Sjur Haga Bringeland, has a MA in Applied music (recorder) from Greig Academy, University of Bergen and a MA in Musicology, Institut für Musikwissenschaft / Bach-Archiv, Universität Leipzig. He is a PhD candidate at the center for Greig Research at the Faculty of Art, Music and Design. His research project entitled “The reception of J.S. Bach  in Norway c.1900-1950” investigates the influence Bach’s music had on Norwegian music life and Norwegian composers in the first half of the twentieth century.  Sjur’s research interests stretch from the understanding of music from antiquity to the middle ages, Baroque’s musical rhetoric, to political-ideological currents in musical modernism. In addition to his research position he is a freelance musician and music reviewer in the weekly newspaper Dag og Tid.

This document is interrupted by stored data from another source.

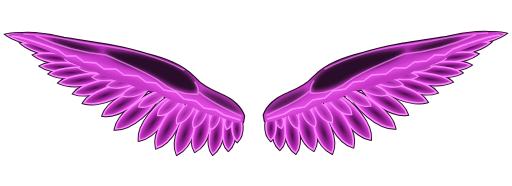
<!DOCTYPE html>
<html lang="en">
<head>
<meta charset="utf-8">
<title>Neon wings</title>
<style>
:root {
  --paper: #ffffff;
  --ink: #2b0c2c;
  --shade: #5a1159;
  --magenta: #d035cf;
  --orchid: #e650e6;
  --glow: #ff8cff;
}
html, body { margin: 0; background: var(--paper); overflow: hidden; }
svg { display: block; width: 512px; height: 186px; }
.rim { fill: var(--ink); stroke: var(--ink); stroke-width: 3.4; }
.rim use, .plumes use { vector-effect: non-scaling-stroke; }
.plumes { fill: url(#vane); stroke: var(--glow); stroke-width: 1.5; }
.coverts { fill: url(#covert-vane); stroke: var(--glow); stroke-width: 1.2; }
.arm-rim { fill: var(--ink); stroke: var(--ink); stroke-width: 2.4; stroke-linejoin: round; }
.arm { fill: url(#arm-tone); }
.shadow { fill: var(--ink); filter: url(#soft); }
.halo { fill: none; stroke: var(--orchid); stroke-width: 5; filter: url(#soft); }
.edge { fill: none; stroke: var(--glow); stroke-width: 1.5; stroke-linejoin: round; stroke-linecap: round; }
</style>
</head>
<body>
<svg viewBox="0 0 512 186" role="img" aria-label="A pair of glowing pink feathered wings">
  <defs>
    <radialGradient id="vane" cx=".62" cy=".5" r=".5">
      <stop offset="0" stop-color="#4a0d49"/>
      <stop offset=".35" stop-color="#8a1f89"/>
      <stop offset=".75" stop-color="#d43bd3"/>
      <stop offset="1" stop-color="#f066f0"/>
    </radialGradient>
    <radialGradient id="covert-vane" cx=".6" cy=".5" r=".55">
      <stop offset="0" stop-color="#a325a2"/>
      <stop offset="1" stop-color="#ea5aea"/>
    </radialGradient>
    <linearGradient id="arm-tone" x1="0" y1="0" x2="1" y2="0">
      <stop offset="0" stop-color="#b52fb4"/>
      <stop offset=".5" stop-color="#c435c3"/>
      <stop offset="1" stop-color="#d944d8"/>
    </linearGradient>
    <filter id="soft" x="-20%" y="-40%" width="140%" height="180%">
      <feGaussianBlur stdDeviation="2"/>
    </filter>
    <path id="feather" vector-effect="non-scaling-stroke" d="M0 0C12 -9 32 -9 40 0C33 8 12 8 0 0Z"/>
    <path id="arm-shape" d="M8 35C24 31 46 33 64 38C96 43 122 46 146 54C166 59 182 65 194 77C202 86 209 89 220 94C232 99 241 107 244 116L243 122C234 125 226 118 217 116C205 115 196 108 186 104C174 103 166 98 156 92C142 91 134 86 122 82C110 80 102 75 92 70C78 67 68 61 56 54C40 48 24 41 8 35Z"/>
    <clipPath id="arm-clip"><use href="#arm-shape"/></clipPath>

    <g id="primaries">
      <use href="#feather" transform="translate(70 47) rotate(191) scale(1.6 .65)"/>
      <use href="#feather" transform="translate(80 58) rotate(194) scale(1.5 .7)"/>
      <use href="#feather" transform="translate(90 62) rotate(187) scale(1.4 .75)"/>
      <use href="#feather" transform="translate(95 68) rotate(182) scale(1.35 .75)"/>
      <use href="#feather" transform="translate(105 70) rotate(176) scale(1.38 .8)"/>
      <use href="#feather" transform="translate(115 75) rotate(172) scale(1.4 .85)"/>
      <use href="#feather" transform="translate(128 78) rotate(164) scale(1.4 .9)"/>
      <use href="#feather" transform="translate(138 82) rotate(159) scale(1.45 1)"/>
      <use href="#feather" transform="translate(150 86) rotate(148) scale(1.38 1.05)"/>
      <use href="#feather" transform="translate(162 90) rotate(140) scale(1.52 1.15)"/>
      <use href="#feather" transform="translate(174 94) rotate(127) scale(1.44 1.2)"/>
      <use href="#feather" transform="translate(184 98) rotate(119) scale(1.42 1.2)"/>
      <use href="#feather" transform="translate(196 102) rotate(110) scale(1.38 1.2)"/>
      <use href="#feather" transform="translate(208 106) rotate(106) scale(1.17 1.15)"/>
      <use href="#feather" transform="translate(220 108) rotate(99) scale(1.16 1.05)"/>
      <use href="#feather" transform="translate(229 110) rotate(91) scale(1 .95)"/>
      <use href="#feather" transform="translate(236 110) rotate(88) scale(.78 .8)"/>
    </g>

    <g id="secondaries">
      <use href="#feather" transform="translate(84 58) rotate(199) scale(.9 .5)"/>
      <use href="#feather" transform="translate(98 65) rotate(190) scale(.85 .55)"/>
      <use href="#feather" transform="translate(112 70) rotate(184) scale(.85 .6)"/>
      <use href="#feather" transform="translate(126 75) rotate(176) scale(.85 .65)"/>
      <use href="#feather" transform="translate(140 79) rotate(168) scale(.85 .7)"/>
      <use href="#feather" transform="translate(154 84) rotate(160) scale(.85 .75)"/>
      <use href="#feather" transform="translate(168 90) rotate(150) scale(.85 .75)"/>
      <use href="#feather" transform="translate(182 95) rotate(140) scale(.8 .8)"/>
      <use href="#feather" transform="translate(195 100) rotate(128) scale(.75 .8)"/>
      <use href="#feather" transform="translate(207 104) rotate(120) scale(.68 .75)"/>
      <use href="#feather" transform="translate(219 107) rotate(110) scale(.6 .7)"/>
      <use href="#feather" transform="translate(231 110) rotate(102) scale(.5 .6)"/>
    </g>

    <g id="wing">
      <use class="rim" href="#primaries"/>
      <use class="arm-rim" href="#arm-shape"/>
      <use class="plumes" href="#primaries"/>
      <use class="coverts" href="#secondaries"/>
      <use class="arm" href="#arm-shape"/>
      <g clip-path="url(#arm-clip)">
        <path class="shadow" d="M48 38C66 39 84 45 104 51C90 55 66 50 48 38Z"/>
        <path class="shadow" d="M104 50C132 50 172 58 190 75C200 88 200 94 188 92C172 90 160 78 144 72C130 66 112 62 104 50Z"/>
        <path class="shadow" d="M200 90C216 92 236 102 243 115C228 110 210 104 200 90Z" opacity=".75"/>
        <path class="halo" d="M14 36C40 42 60 54 80 59C100 64 112 72 130 74C146 78 158 87 172 93C190 97 204 108 220 112L240 119"/>
      </g>
      <path class="edge" d="M12 36C28 38 44 45 58 50L66 56L76 56L84 62L96 63L104 69L116 69L124 75L138 76L146 82L156 83L164 90L176 92L184 99L196 101L204 108L216 110L224 115L240 120"/>
      <path class="edge" opacity=".7" d="M36 36C60 47 84 53 106 55C124 63 142 70 158 80C172 92 186 95 198 94C199 90 197 85 195 82M199 92C210 102 226 109 241 116"/>
      <path class="edge" stroke-width="1" opacity=".65" d="M24 34C52 35 72 41 98 45C128 48 162 58 184 70"/>
    </g>
  </defs>

  <use href="#wing"/>
  <use href="#wing" transform="matrix(-1.017 0 0 1 512 -1)"/>
</svg>
</body>
</html>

Aidan Conti is professor in Latin at the University of Bergen. Since receiving his PhD from the University of Toronto in 2004, he has published primarily on early medieval homilies and homiletic manuscripts, which endeavored to convey biblical knowledge to the laity. Presently, he works on affective approaches to the pre-modern and our desire of the past.






David Carrillo-Rangel, is a PhD Fellow at the unversity of Bergen. His dissertation is titled 'Performing Visions: Queer Visionary Discourses, Materiality and Authority in Birgitta of Sweden’s Revelations in the 14th and 15th Centuries', in which he applies queer theory to manuscript studies. He has published various articles on Medieval Spirituality, Comparative Literature and circulation of manuscripts as circulation of knowledge.  He has co-edited the volumes Sensual and Sensory Experiences in the Middle Ages (Cambridge Scholar Publishing: 2017) and Touching, Devotional Practices and Visionary Experiences in the Late Middle Ages (London: Palgrave Macmillan forthcoming), to which he has also contributed with the essay “Inside the Frame: The Making of Queer Visionary Discourses”.  His research interests range from Medieval Latin, Cultural Analysis, Manuscript Studies to Queer Studies. He has a special interest in research dissemination and has been involved in different activities to engage both with contemporary culture and a broader audience.




Kristian Reinfjord is an archaeologist and PhD candidate in art history at the Department of Linguistic, Literary and Aesthetic Studies where he is researching Norwegian medieval architecture. His work examines the organization of stone technology and the political use of architecture among ecclesiastical elites in Eastern Norway. Reinfjord is currently on sabbatical leave from his position as section leader and curator at the Anno museum in the department of Domkirkeodden in Hamar to undertake his research. His interests are building archeology, architectural history and building customs.





Rebeca Franco Valle is a PhD Candidate in Viking Age Archaeology and Art History at the Department of Archaeology, History, Cultural Studies and Religion, at The University of Bergen. Her PhD project investigates the technological and cultural developments which produced the stylistic shifts creating what we know today as Mammen and Ringerike styles during the Late Viking Age.


Maria Luiza Pietraszek (MA, Art History) is a research assistant for Art History at The Univeristy of Bergen.